Despite skating recreationally, Manfredi never thought much about competing until his late 30s. When he arrived in Vermont, he joined up with the Green Mountain Speedskating Club, which was formed in Stowe in the late 1970s.
Manfredi frequently traveled to Stowe to skate, and eventually over to Saratoga Springs, N.Y., where he spent a lot time honing his skills with the Saratoga Winter Club.
“They taught how me to skate,” he said of the historic club, which traces its roots back to the 1880s.
Equipped with these skills, Manfredi started coaching back in Vermont. It was through coaching that he first got the itch for competition. While at a competition in 1988, a student he was coaching pulled him onto the ice for an exhibition race.

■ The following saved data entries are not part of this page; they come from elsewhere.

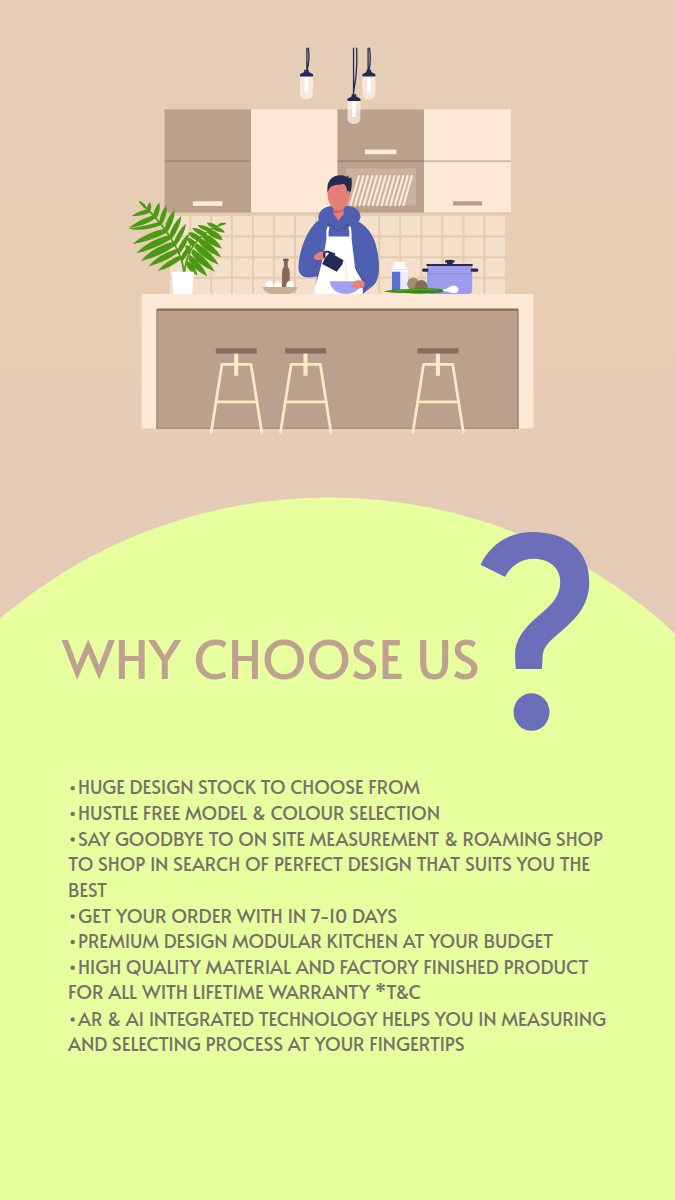
<!DOCTYPE html>
<html lang="en">
<head>
<meta charset="utf-8">
<title>Why choose us?</title>
<link rel="stylesheet" href="https://fonts.googleapis.com/css2?family=Alata&display=swap">
<style>
:root {
  --wall: #e6cdb4;
  --wall-edge: #e5cab6;
  --lime: #e8ff9f;
  --mauve: #bfa192;
  --ink: #77716b;
  --violet: #6b6fba;
  --cream: #fde8d6;
  --taupe: #bba08c;
  --taupe-dark: #866e5f;
  --tile: #f4dfca;
  --straw: #fbe9c6;
  --navy: #232b52;
  --hoodie: #4f5fb2;
  --skin: #e58079;
  --lilac: #9d9bec;
  --leaf: #4b9a12;
  --white: #ffffff;
}
html, body { margin: 0; padding: 0; overflow: hidden; }
.poster { width: 675px; height: 1200px; overflow: hidden; background: var(--wall); }
.poster svg { display: block; width: 675px; height: 1200px; }
.title, .reasons { font-family: "Alata", "Josefin Sans", sans-serif; }
.title { font-size: 69px; fill: var(--mauve); }
.reasons { font-size: 26px; fill: var(--ink); }
.question-mark { fill: var(--violet); }
.cream { fill: var(--cream); }
.taupe { fill: var(--taupe); }
.taupe-dark { fill: var(--taupe-dark); }
.straw { fill: var(--straw); }
.navy { fill: var(--navy); }
.hoodie { fill: var(--hoodie); }
.skin { fill: var(--skin); }
.lilac { fill: var(--lilac); }
.white { fill: var(--white); }
.line { fill: none; stroke-linecap: round; stroke-linejoin: round; }
</style>
</head>
<body>
<main class="poster">
<svg viewBox="0 0 882 1568" xmlns="http://www.w3.org/2000/svg">
  <defs>
    <linearGradient id="wall-tone" x1="0" y1="0" x2="0" y2="1">
      <stop offset="0" stop-color="#e6cdb6"/>
      <stop offset=".5" stop-color="#e6cdb3"/>
      <stop offset="1" stop-color="#e5cab8"/>
    </linearGradient>
    <g id="stool">
      <path class="line" d="M290 476 276 565M328 476 342 565M290 476H328M282 525H336" stroke="var(--straw)" stroke-width="3.6"/>
      <rect class="straw" x="306" y="461" width="5.4" height="30"/>
      <rect class="taupe-dark" x="282" y="455" width="53.500" height="7"/>
    </g>
    <g id="lamp-head">
      <path d="M-8.500 0H8.500V23Q8.500 31 0 31T-8.500 23Z" fill="#fdf3ea" fill-opacity=".72"/>
      <rect x="-2.500" y="1" width="5" height="21" rx="2.500" fill="#fff"/>
      <path class="navy" d="M-8.500 1V-2L-3-5V-8H3V-5L8.500-2V1Z"/>
    </g>
    <circle id="bullet" r="2.900"/>
  </defs>

  <rect id="wall" width="882" height="850" fill="url(#wall-tone)"/>

  <g id="kitchen" role="img" aria-label="A cook in an apron pouring into a bowl behind a kitchen island">
    <g id="tiles">
      <rect x="222" y="279" width="438" height="106" fill="var(--tile)"/>
      <path d="M222 281H660M222 309H660M222 336H660M222 363H660M248.500 281V384M276 281V384M303 281V384M330.500 281V384M358 281V384M385.500 281V384M413 281V384M440.500 281V384M468 281V384M495.500 281V384M523 281V384M550.500 281V384M578 281V384M605.500 281V384M633 281V384" fill="none" stroke="#e5ccae" stroke-width="2.600"/>
    </g>

    <g id="cupboards">
      <rect class="taupe" x="215" y="143" width="113" height="135"/>
      <rect class="cream" x="328" y="143" width="113" height="135"/>
      <rect class="taupe" x="441" y="143" width="113" height="135"/>
      <rect class="cream" x="554" y="143" width="113.500" height="135"/>
      <path d="M215 210.500H328M441 210.500H554" stroke="#8d7565" stroke-width="1.200"/>
      <path d="M554 210.500H667" stroke="#8d7565" stroke-width="1"/>
      <path d="M215 278.500H667" stroke="#d9bfa8" stroke-width="1.500"/>
      <rect x="252" y="263" width="38.500" height="6" fill="#fdecd2"/>
      <rect x="477" y="195.500" width="41" height="6" fill="#fdecd2"/>
      <rect x="592" y="263" width="38" height="5.500" fill="#b79b87"/>
      <rect x="452" y="220" width="91.500" height="48.500" fill="#cbb29f"/>
      <path d="M458 268 469 230M463.800 268 474.800 230M469.600 268 480.600 230M475.400 268 486.400 230M481.200 268 492.200 230M487 268 498 230M492.800 268 503.800 230M498.600 268 509.600 230M504.400 268 515.400 230M510.200 268 521.200 230M516 268 527 230M521.800 268 532.800 230M527.200 268 538.200 230" stroke="#fdebd8" stroke-width="2.800" stroke-linecap="round"/>
    </g>

    <g id="lamps">
      <path class="line" d="M401 63V94M403 63Q405 80 401 92M481 63V94M483 63Q485 80 482 92M462 63V125M466 63Q467 90 464 108T462 123" stroke="var(--navy)" stroke-width="1.700"/>
      <use href="#lamp-head" x="400.500" y="99"/>
      <use href="#lamp-head" x="482" y="99"/>
      <use href="#lamp-head" x="462.500" y="131"/>
    </g>

    <g id="plant">
      <path class="line" d="M240 357C240 330 213 291 183 264M241 357C243 325 262 302 294 292" stroke="var(--leaf)" stroke-width="2.200"/>
      <g fill="var(--leaf)">
        <path d="M190 268Q185 263 182 263Q184 269 190 273ZM194 273Q182 275 172 282Q186 283 197 277ZM201 281Q182 287 168 298Q188 296 204 285ZM208 290Q186 296 168 299Q188 303 211 294ZM215 299Q190 304 173 319Q196 315 218 304ZM221 307Q193 314 178 331Q202 326 224 312ZM226 316Q199 323 184 341Q208 336 229 321ZM231 325Q208 332 194 348Q215 343 233 330ZM235 334Q217 341 206 354Q223 350 236 339Z"/>
        <path d="M192 272Q193 267 196 264Q199 271 196 276ZM200 281Q202 271 208 265Q211 275 204 285ZM208 290Q210 278 217 268Q220 280 211 294ZM215 299Q218 284 228 274Q229 288 218 304ZM221 308Q226 292 237 282Q236 297 224 313ZM227 317Q232 302 243 292Q242 305 229 322ZM232 327Q236 314 247 305Q246 318 234 332ZM236 337Q240 326 250 319Q248 331 237 343Z"/>
        <path d="M284 295Q276 290 270 291Q274 298 281 298ZM276 299Q266 293 258 294Q264 302 273 302ZM269 304Q259 297 251 298Q257 307 266 308ZM262 310Q253 302 246 304Q251 314 260 314ZM256 317Q248 309 244 311Q247 321 253 322ZM250 327Q246 319 242 321Q243 331 248 332Z"/>
        <path d="M286 294Q292 294 295 292Q291 290 285 293ZM282 296Q291 298 294 304Q283 304 278 299ZM275 300Q288 304 291 314Q278 312 271 304ZM268 305Q284 312 290 325Q272 320 264 310ZM262 311Q281 321 289 336Q268 329 259 316ZM257 318Q277 330 286 346Q264 338 254 323ZM252 325Q271 338 281 355Q259 347 250 331ZM248 333Q264 344 271 361Q253 353 246 339ZM245 341Q256 348 258 360Q247 355 243 346Z"/>
      </g>
      <path class="white" d="M224 355H253.500L251 384H227Z"/>
    </g>

    <g id="cook">
      <path class="hoodie" d="M419 286C402 296 391 326 390 348C389 360 398 364 410 362L414 361V384H474L484 376C494 370 496 358 495 345C494 318 485 296 465 288Z"/>
      <path class="white" d="M427 309H459L464 350L474 369V384H410C414 364 422 345 427 309Z"/>
      <path class="line" d="M428 310Q427 302 429 297M458 310Q458 302 457 297" stroke="#fff" stroke-width="3"/>
      <path class="hoodie" d="M416 283C418 271 430 268 442 269C457 268 470 270 471 283C471 293 458 296 451 297L442 286L434 297C426 297 415 293 416 283Z"/>
      <path d="M429 292 442 302 456 292" fill="none" stroke="#414f9e" stroke-width="1.400"/>
      <path class="skin" d="M436 269H449V280L442 288L436 280Z"/>
      <path d="M436 274Q443 278 449 269V275Q444 279 436 278Z" fill="#c9635f"/>
      <path class="skin" d="M428 252C428 242 435 237 443 238C452 238 457 245 456 256C455 268 449 275 442 275C434 274 428 266 428 252Z"/>
      <path class="navy" d="M428 252C427 241 429 234 438 230C445 228 449 229 453 231L456 229L455 233L459 232C461 241 459 249 456 256L453 254C454 247 453 243 449 240C442 243 432 238 428 252Z"/>
      <path d="M453 250Q458 248 457 255Q456 261 452 260Z" fill="#e58079"/>
      <path class="hoodie" d="M403 323C410 337 417 344 411 352L410 362C396 362 389 360 391 345Z"/>
      <path d="M411 336Q418 341 411 350M464 348Q468 361 478 367" fill="none" stroke="#414f9e" stroke-width="1.300"/>
      <path class="skin" d="M411 334C415 328 421 328 427 330L424 338Q418 341 412 339Q409 337 411 334Z"/>
      <path class="line" d="M424 336Q421 328 429 329L437 332" stroke="var(--navy)" stroke-width="2.400"/>
      <path class="navy" d="M431 330 449 340 447 346 440 355 421 345Q424 336 431 330Z"/>
      <path d="M449 341Q453 343 452.500 368" fill="none" stroke="#fdebd2" stroke-width="2.500"/>
      <path d="M431 367.500H473C472 378 463 384 452 384C440 384 432 378 431 367.500Z" fill="#a19ff1"/>
      <path class="skin" d="M461 370C464 365 471 365 477 369L475 376C469 378 465 376 461 377Q458 374 461 370Z"/>
    </g>

    <g id="ingredients">
      <path d="M368.500 376V356Q368.500 351 371 349V339H376V349Q378.500 351 378.500 356V376Z" fill="#84695a"/>
      <rect x="370" y="338" width="7" height="3" fill="#6f5748"/>
      <g class="white">
        <ellipse cx="352" cy="373" rx="5" ry="6"/>
        <ellipse cx="363" cy="374" rx="5" ry="5.500"/>
        <ellipse cx="379" cy="373" rx="5" ry="6"/>
      </g>
      <path d="M343 375H389Q386 383 378 384H354Q346 383 343 375Z" fill="#cbb097"/>
      <path class="white" d="M511.500 352 515 346V342.500H529V346L533 352V381H511.500Z"/>
      <path d="M523 355H533V381H523Z" fill="#eceafb"/>
      <path d="M512 355H523V379H512Z" fill="#5a6dd0"/>
      <path d="M511.500 352H533" stroke="#d9d6ee" stroke-width="1"/>
      <circle cx="540" cy="371" r="8" fill="#a48875"/>
      <path d="M558 347H617V379Q617 384 612 384H563Q558 384 558 379Z" fill="var(--lilac)"/>
      <path d="M558 358H617" stroke="#8886dc" stroke-width="1.500"/>
      <path class="line" d="M558 353H553.500M617 353H623" stroke="var(--navy)" stroke-width="4"/>
      <rect class="navy" x="557" y="345" width="61" height="2.600" rx="1.300"/>
      <path class="navy" d="M584 345V343H581.500V340.500Q588 338 594 340.500V343H591.500V345Z"/>
      <circle cx="550.500" cy="374.500" r="8.500" fill="#856b5b"/>
      <path d="M501 381Q515 377 530 378Q556 375 579 378V382Q553 385 530 383Q514 383 501 381Z" fill="#398712"/>
      <path d="M515 380Q545 377 572 379" fill="none" stroke="#5cad25" stroke-width="1.300"/>
      <path class="white" d="M577 378Q583 379 587 375Q593 371 598 375Q601 380 596 383Q588 383 585 381Q581 382 577 378Z"/>
    </g>

    <g id="island">
      <rect class="taupe" x="204" y="403" width="474" height="157"/>
      <path class="cream" d="M185 384H697V560H677V404H205V560H185Z"/>
      <path d="M205 560V404.500H677V560" fill="none" stroke="#8a7362" stroke-width="1.300"/>
      <path d="M205 404.500H677" stroke="#856d5e" stroke-width="3"/>
      <path d="M205 559.500H677" stroke="#96806f" stroke-width="1.200"/>
      <use href="#stool"/>
      <use href="#stool" x="90.500"/>
      <use href="#stool" x="263.500"/>
    </g>
  </g>

  <circle id="hill" cx="430" cy="1313" r="663" fill="var(--lime)"/>

  <g id="headline" role="heading" aria-level="1" aria-label="Why choose us?">
    <text class="title" x="81" y="887" textLength="546" lengthAdjust="spacingAndGlyphs">WHY CHOOSE US</text>
    <g class="question-mark">
      <path d="M628 738C640 712 664 695 697 695C741 695 770 720 770 760C770 788 756 806 733 825C715 840 709 847 709 859L708 874H674L673 859C672 838 682 824 702 806C722 789 732 779 732 760C732 742 718 730 697 730C680 730 667 740 660 754Z"/>
      <ellipse cx="694.500" cy="930.500" rx="23.500" ry="24.500"/>
    </g>
  </g>

  <g class="reasons" role="list">
    <g role="listitem">
      <use href="#bullet" x="95" y="1030"/>
      <text x="102" y="1038" textLength="447" lengthAdjust="spacingAndGlyphs">HUGE DESIGN STOCK TO CHOOSE FROM</text>
    </g>
    <g role="listitem">
      <use href="#bullet" x="95" y="1063.500"/>
      <text x="102" y="1071.500" textLength="473" lengthAdjust="spacingAndGlyphs">HUSTLE FREE MODEL &amp; COLOUR SELECTION</text>
    </g>
    <g role="listitem">
      <use href="#bullet" x="95" y="1097"/>
      <text x="102" y="1105" textLength="686" lengthAdjust="spacingAndGlyphs">SAY GOODBYE TO ON SITE MEASUREMENT &amp; ROAMING SHOP</text>
      <text x="89" y="1138.500" textLength="682" lengthAdjust="spacingAndGlyphs">TO SHOP IN SEARCH OF PERFECT DESIGN THAT SUITS YOU THE</text>
      <text x="89" y="1172" textLength="51" lengthAdjust="spacingAndGlyphs">BEST</text>
    </g>
    <g role="listitem">
      <use href="#bullet" x="95" y="1197.500"/>
      <text x="102" y="1205.500" textLength="417" lengthAdjust="spacingAndGlyphs">GET YOUR ORDER WITH IN 7-10 DAYS</text>
    </g>
    <g role="listitem">
      <use href="#bullet" x="95" y="1231"/>
      <text x="102" y="1239" textLength="621" lengthAdjust="spacingAndGlyphs">PREMIUM DESIGN MODULAR KITCHEN AT YOUR BUDGET</text>
    </g>
    <g role="listitem">
      <use href="#bullet" x="95" y="1264.500"/>
      <text x="102" y="1272.500" textLength="667" lengthAdjust="spacingAndGlyphs">HIGH QUALITY MATERIAL AND FACTORY FINISHED PRODUCT</text>
      <text x="89" y="1306" textLength="461" lengthAdjust="spacingAndGlyphs">FOR ALL WITH LIFETIME WARRANTY *T&amp;C</text>
    </g>
    <g role="listitem">
      <use href="#bullet" x="95" y="1332"/>
      <text x="102" y="1340" textLength="690" lengthAdjust="spacingAndGlyphs">AR &amp; AI INTEGRATED TECHNOLOGY HELPS YOU IN MEASURING</text>
      <text x="89" y="1373.500" textLength="518" lengthAdjust="spacingAndGlyphs">AND SELECTING PROCESS AT YOUR FINGERTIPS</text>
    </g>
  </g>
</svg>
</main>
</body>
</html>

From then on, he has been a regular on the competitive speedskating circuit.
And occasionally, he tears it up. In 1996, Manfredi placed 18th in the world for his age class at the World Masters Speedskating Games in Ste. Foy, Quebec. Then in 2000, he took the bronze at the International Masters’ Long Track Speedskating Championship in Milwaukee, and placed fourth in North America at another competition in Lake Placid.

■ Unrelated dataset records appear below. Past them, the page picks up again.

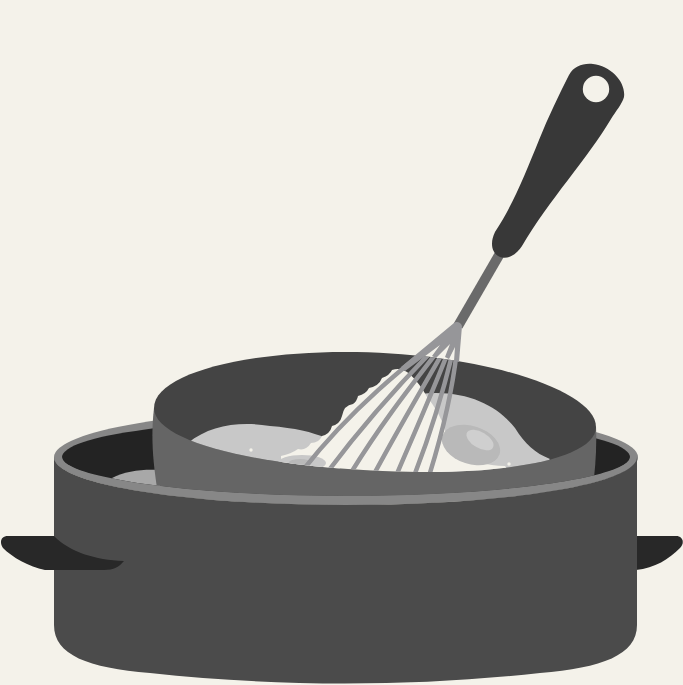
<!DOCTYPE html>
<html lang="en">
<head>
<meta charset="utf-8">
<title>Whisk and mixing bowl in a pot</title>
<style>
:root {
  --cream: #f4f2ea;
  --ink: #383838;
  --handle: #282828;
  --pot: #4b4b4b;
  --pot-rim: #878787;
  --pot-inside: #232323;
  --water: #a8a8a8;
  --bowl: #656565;
  --bowl-inside: #444;
  --egg-white: #c8c8c8;
  --yolk: #b9b9b9;
  --yolk-shine: #cfcfcf;
  --wire: #969699;
  --shaft: #6a6a6a;
}
html, body { margin: 0; background: var(--cream); overflow: hidden; }
svg { display: block; width: 683px; height: 685px; }
.pot-handle { fill: var(--handle); }
.wires { fill: none; stroke: var(--wire); stroke-width: 4.5; }
</style>
</head>
<body>
<svg viewBox="0 0 683 685" role="img" aria-label="A whisk in a bowl of flour and eggs, standing in a pot of water">
  <defs>
    <path id="bowl-opening" d="M154 408C154 375 240 352 345 352C480 352 596 390 596 427C596 456 520 472 430 472C290 472 154 447 154 408Z"/>
    <clipPath id="in-bowl"><use href="#bowl-opening"/></clipPath>
    <clipPath id="in-pot"><path d="M0 0H683V457H630C630 477 503 496 346 496C189 496 62 477 62 457H0Z"/></clipPath>
  </defs>

  <g id="pot-back">
    <ellipse cx="346" cy="457" rx="292" ry="48" fill="var(--pot-rim)"/>
    <ellipse cx="346" cy="457" rx="284" ry="39" fill="var(--pot-inside)"/>
    <path d="M112 478C125 471 143 469 160 470V490H112Z" fill="var(--water)" clip-path="url(#in-pot)"/>
  </g>

  <g id="bowl" clip-path="url(#in-pot)">
    <path d="M154 408C151 434 152 460 159 500H591C595 475 597 450 596 427Z" fill="var(--bowl)"/>
    <use href="#bowl-opening" fill="var(--bowl-inside)"/>
    <g id="ingredients" clip-path="url(#in-bowl)">
      <path d="M188 443C210 425 240 421 270 426C295 428 312 432 326 438L345 480H188Z" fill="var(--egg-white)"/>
      <path d="M420 394C465 389 497 405 515 428C525 444 535 453 550 459L530 480H420Z" fill="var(--egg-white)"/>
      <path d="M281 456Q291 454 298 449Q306 451 311 443Q319 443 322 436Q330 434 332 426Q340 424 342 416Q344 405 353 404Q357 401 358 396Q366 394 369 388Q379 386 382 378Q390 375 392 370Q400 367 407 372C416 379 423 389 427 397C435 407 440 416 444 426C448 450 468 465 505 466L515 480H281Z" fill="var(--cream)"/>
      <ellipse cx="302" cy="463" rx="24" ry="8" fill="var(--egg-white)"/>
      <ellipse cx="300" cy="462" rx="11" ry="3" fill="var(--yolk)"/>
      <ellipse cx="471" cy="445" rx="30" ry="19" transform="rotate(18 471 445)" fill="var(--yolk)"/>
      <ellipse cx="480" cy="440" rx="15" ry="8" transform="rotate(31 480 440)" fill="var(--yolk-shine)"/>
      <circle cx="251" cy="450" r="1.7" fill="var(--cream)"/>
      <circle cx="509" cy="464" r="1.7" fill="var(--cream)"/>
    </g>
  </g>

  <g id="whisk">
    <path d="M502 250L458 326" stroke="var(--shaft)" stroke-width="10"/>
    <g clip-path="url(#in-bowl)">
      <g class="wires">
        <path d="M457 326C405 365 350 410 303 470"/>
        <path d="M457 326C415 367 370 415 326 474"/>
        <path d="M457 326C424 370 386 415 349 476"/>
        <path d="M458 326C432 372 403 420 373 476"/>
        <path d="M458 326C441 373 420 420 396 476"/>
        <path d="M459 326C448 375 434 425 414 476"/>
        <path d="M459 326C456 378 445 425 429 476"/>
      </g>
    </g>
    <path d="M454 323C456 321 461 322 462 326L459 362L454 361L455 347L449 359L445 357L450 344L436 358L432 356L440 345L405 371L401 367Z" fill="var(--wire)"/>
    <path d="M569 75C574 66 583 63 593 64C611 66 626 82 624 97C622 104 616 111 611 119C588 158 549 200 522 246C517 254 508 260 500 257C491 253 490 242 495 232C513 205 526 172 539 140C548 117 559 95 569 75Z" fill="var(--ink)"/>
    <circle cx="596" cy="89" r="13.2" fill="var(--cream)"/>
  </g>

  <g id="pot-front">
    <path d="M54 457C54 484 185 505 346 505C507 505 638 484 638 457H630C630 477 503 496 346 496C189 496 62 477 62 457Z" fill="var(--pot-rim)"/>
    <path class="pot-handle" d="M636 536H676C683 536 685 543 680 548C669 559 655 568 636 570Z"/>
    <path d="M54 457V625C54 655 88 668 150 673C280 687 410 687 540 673C602 668 637 655 637 625V457C637 484 507 505 346 505C185 505 54 484 54 457Z" fill="var(--pot)"/>
    <path class="pot-handle" d="M8 536H54C70 552 95 560 124 561C119 567 114 570 104 570H45C29 567 12 557 3 548C-1 542 1 536 8 536Z"/>
  </g>
</svg>
</body>
</html>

The hits keep on rolling. Last month, Manfredi traveled to the Petit National Ice Center in Milwaukee to compete once again in the Masters’ Championship where he skated in 10 races, and placed fifth overall for his class, ages 60-65.
Despite the impressive showing, Manfredi remains critical of his technique.
“I had some bad starts,” he said of his performance. Nonetheless, he skated his personal best – 1:50 in the 1,000 meters.
The competition behind him, Manfredi now returns to coaching. He instructs skaters twice a week at Spartan Arena, where he attempts to make the sport accessible and enjoyable, especially to the younger members of the club who can get easily discouraged. Manfredi tries to make practices fun. He works to help skaters develop skills, without them realizing they are doing so, through games and contests.
“It’s not easy,” he said of the sport’s technical demands. “All the speed and power comes from technique and practice. It takes time, and a lot of people don’t stick with it.”
As we sit in the conference room, I notice the rink is beginning to fill up with bodies. Manfredi tells me that it’s a Rutland High School physical education class. Our conversation turns to the arena. Manfredi’s outlook is positive.
“It’s been a great transition,” he said the facility’s recent purchase by Castleton State College. “It’s a godsend to have them behind the rink.”
Looking forward, he is optimistic that the college will continue to maximize the space. While there are a number of opportunities available, Manfredi likes to think big.
“I’d like to see a 400-meter oval here someday,” he said enthusiastically. This may seem like a pipe dream, but Manfredi asserts that it’s not that far off.
“There’s no place to practice long track indoors on the East Coast,” he explains. While Lake Placid offers an outdoor oval, Manfredi notes that the uncontrollable weather conditions prevent skaters from training optimally. Right now, you have to travel to the Midwest to find an indoor oval.
Building on this vision, Manfredi imagines an eventual junior Olympic training center. Pie in the sky? Maybe, but in a community that is struggling to define itself, a home for elite winter athletes could be a very beneficial and viable niche.
Thinking bigger still, Manfredi foresees a facility such as this playing a key role if the Winter Olympics ever return to this region. Manfredi snaps out of the daydream.
“Probably not in my lifetime, though,” he said with a laugh.